Anaesthetics audit gives student experience in pain medicine

At the end of her scholarly intensive placement, final year medical student Amy Dai, stood before the entire anaesthetics department at Bendigo Health and presented the results of her audit.

She’s sure this will be the most memorable moment of the rotation. "I got feedback or real time thoughts and comments on, not only my work, but also the results of the audit,” said Amy.

Well supported

Only six weeks before, she’d started an audit comparing the prescription of slow release opioids to post-operative orthopaedic patients with guidelines released by the Australian and New Zealand College of Anaesthetists.

“Before this I hadn't really had much experience in doing an audit, designing an audit, collecting data or analysing data,” she said. But her two supervisors guided her through the process step-by-step. “I felt very, very supported.”

She had weekly meetings with them where they gave her feedback and direction. “Apart from those meetings, I also exchanged many, many emails with them whenever I had a question, a query or a concern. And they always got back to me really quickly.”

Clinical time with patients

Though the project involved a lot of desk time analysing data, she also gained firsthand insight into the sort of patients her data represented.

“I got to participate in pain rounds every morning with the acute pain services team. I was actually seeing the decision making, or the challenges that came with treating patients for acute pain,” said Amy.

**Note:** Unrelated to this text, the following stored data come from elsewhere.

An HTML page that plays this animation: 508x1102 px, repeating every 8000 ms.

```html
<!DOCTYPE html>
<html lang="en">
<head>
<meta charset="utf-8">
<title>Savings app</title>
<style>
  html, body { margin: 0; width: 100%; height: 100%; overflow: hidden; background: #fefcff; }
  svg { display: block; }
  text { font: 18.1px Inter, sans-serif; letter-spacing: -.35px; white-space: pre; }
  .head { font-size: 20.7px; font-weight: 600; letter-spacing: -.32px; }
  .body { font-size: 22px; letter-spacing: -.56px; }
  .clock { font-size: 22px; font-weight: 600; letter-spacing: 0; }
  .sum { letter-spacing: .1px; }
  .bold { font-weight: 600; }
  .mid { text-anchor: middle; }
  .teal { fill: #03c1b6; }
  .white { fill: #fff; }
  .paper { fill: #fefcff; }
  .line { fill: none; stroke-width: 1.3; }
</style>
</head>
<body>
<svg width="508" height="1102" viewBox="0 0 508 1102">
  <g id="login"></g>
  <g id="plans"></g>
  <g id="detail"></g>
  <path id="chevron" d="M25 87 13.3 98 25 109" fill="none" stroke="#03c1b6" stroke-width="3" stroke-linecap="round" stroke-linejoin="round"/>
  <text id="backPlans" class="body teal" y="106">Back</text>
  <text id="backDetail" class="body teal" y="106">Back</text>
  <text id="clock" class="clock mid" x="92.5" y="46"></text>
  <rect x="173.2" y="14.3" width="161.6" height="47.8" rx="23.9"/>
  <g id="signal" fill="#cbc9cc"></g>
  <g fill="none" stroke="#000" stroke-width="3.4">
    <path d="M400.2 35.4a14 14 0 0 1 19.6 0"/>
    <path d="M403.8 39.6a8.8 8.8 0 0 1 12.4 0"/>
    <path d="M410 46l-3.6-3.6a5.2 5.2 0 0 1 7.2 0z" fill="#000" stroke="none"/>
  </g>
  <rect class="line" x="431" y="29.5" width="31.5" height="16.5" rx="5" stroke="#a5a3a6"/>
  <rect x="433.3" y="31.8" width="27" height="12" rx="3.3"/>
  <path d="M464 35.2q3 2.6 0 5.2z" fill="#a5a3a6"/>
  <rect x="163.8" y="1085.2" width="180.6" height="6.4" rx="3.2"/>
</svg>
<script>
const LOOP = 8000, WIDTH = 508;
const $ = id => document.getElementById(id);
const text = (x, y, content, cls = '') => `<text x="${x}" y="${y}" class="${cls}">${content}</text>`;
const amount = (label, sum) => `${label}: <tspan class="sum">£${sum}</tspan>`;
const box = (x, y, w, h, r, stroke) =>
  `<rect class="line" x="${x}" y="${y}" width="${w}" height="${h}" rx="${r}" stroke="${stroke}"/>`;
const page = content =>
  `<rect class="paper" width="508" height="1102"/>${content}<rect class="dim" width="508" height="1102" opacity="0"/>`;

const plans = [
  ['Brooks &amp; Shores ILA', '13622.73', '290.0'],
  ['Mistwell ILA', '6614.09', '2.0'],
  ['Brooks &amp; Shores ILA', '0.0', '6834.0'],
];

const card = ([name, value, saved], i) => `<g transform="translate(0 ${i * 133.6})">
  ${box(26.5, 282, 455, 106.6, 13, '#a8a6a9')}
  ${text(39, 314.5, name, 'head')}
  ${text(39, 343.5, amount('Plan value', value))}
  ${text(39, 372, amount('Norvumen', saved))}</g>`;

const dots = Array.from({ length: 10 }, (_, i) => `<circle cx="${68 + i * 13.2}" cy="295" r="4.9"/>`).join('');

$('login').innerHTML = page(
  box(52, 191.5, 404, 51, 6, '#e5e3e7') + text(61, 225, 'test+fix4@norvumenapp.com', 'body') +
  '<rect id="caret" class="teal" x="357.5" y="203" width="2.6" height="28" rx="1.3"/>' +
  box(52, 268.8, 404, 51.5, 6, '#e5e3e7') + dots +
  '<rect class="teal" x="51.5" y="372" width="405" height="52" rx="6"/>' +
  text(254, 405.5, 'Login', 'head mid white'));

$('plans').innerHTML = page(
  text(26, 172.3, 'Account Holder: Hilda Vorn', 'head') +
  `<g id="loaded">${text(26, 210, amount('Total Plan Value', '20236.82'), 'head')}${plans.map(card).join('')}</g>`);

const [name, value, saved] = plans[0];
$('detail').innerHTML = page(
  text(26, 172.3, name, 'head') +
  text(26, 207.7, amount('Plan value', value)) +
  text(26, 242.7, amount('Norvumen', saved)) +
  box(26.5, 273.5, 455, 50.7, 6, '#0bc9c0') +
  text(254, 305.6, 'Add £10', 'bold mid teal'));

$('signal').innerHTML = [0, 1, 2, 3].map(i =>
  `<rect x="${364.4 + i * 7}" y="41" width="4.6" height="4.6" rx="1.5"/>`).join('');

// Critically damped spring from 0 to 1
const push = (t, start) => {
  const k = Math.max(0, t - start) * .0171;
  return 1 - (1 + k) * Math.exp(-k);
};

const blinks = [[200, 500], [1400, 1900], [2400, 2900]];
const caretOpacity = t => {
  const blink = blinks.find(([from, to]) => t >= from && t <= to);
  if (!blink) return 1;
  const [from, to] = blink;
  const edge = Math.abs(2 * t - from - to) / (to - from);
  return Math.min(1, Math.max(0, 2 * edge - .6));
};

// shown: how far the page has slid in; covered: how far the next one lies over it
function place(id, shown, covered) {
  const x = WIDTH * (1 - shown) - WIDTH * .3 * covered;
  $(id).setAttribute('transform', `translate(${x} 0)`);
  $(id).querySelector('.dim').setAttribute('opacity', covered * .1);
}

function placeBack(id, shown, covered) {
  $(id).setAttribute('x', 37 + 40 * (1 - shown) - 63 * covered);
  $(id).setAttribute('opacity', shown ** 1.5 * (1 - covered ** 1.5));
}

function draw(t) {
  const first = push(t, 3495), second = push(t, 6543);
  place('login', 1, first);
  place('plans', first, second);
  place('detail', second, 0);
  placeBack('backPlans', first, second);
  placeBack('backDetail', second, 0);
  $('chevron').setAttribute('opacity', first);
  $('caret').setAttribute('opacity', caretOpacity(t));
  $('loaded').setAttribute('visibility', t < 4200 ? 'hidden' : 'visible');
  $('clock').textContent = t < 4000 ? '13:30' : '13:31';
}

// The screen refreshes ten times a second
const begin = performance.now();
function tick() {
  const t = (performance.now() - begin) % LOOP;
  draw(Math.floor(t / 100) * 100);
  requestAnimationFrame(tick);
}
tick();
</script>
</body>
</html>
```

“Although my project focussed on post-operative patients, I got to see everyone who had difficult pain to deal with. It taught me a lot about the different modalities of medicine that we have to treat pain, especially opioids.”

Amy already had an interest in anaesthetics and pain medicine which is why she preferenced this project first and she was pleased to be matched with it.

A huge opportunity for students

Dr Tushar Indulka is a consultant staff anaesthetist at Bendigo Health. He sees the final year scholarly rotation as a huge opportunity for students that might help them shape their future career. “It's an excellent opportunity for them to be able to participate in activities and tasks which actually contribute to clinical practice. By doing all this, they also develop their critical thinking, their critical writing,” he said. “From our department’s perspective, they help us to do the audit. It's a great help from them to our department.” The findings of the audit provided evidence for the need for additional resources to support anaesthetists who are working with clinically complex patient populations.

Amy agreed with Dr Indulka's summary of skills gained. “As medical students it's really hard to find opportunities like this and it's very rare that we get to do something and complete it from start to finish. I feel like that was also part of why this was so valuable. I got to do the entire thing and see it to the end.”

Being able to immerse herself in the project for six weeks was just as valuable. “It's just really good to see medicine from a different perspective because we're always seeing it either from the clinical perspective or from books.”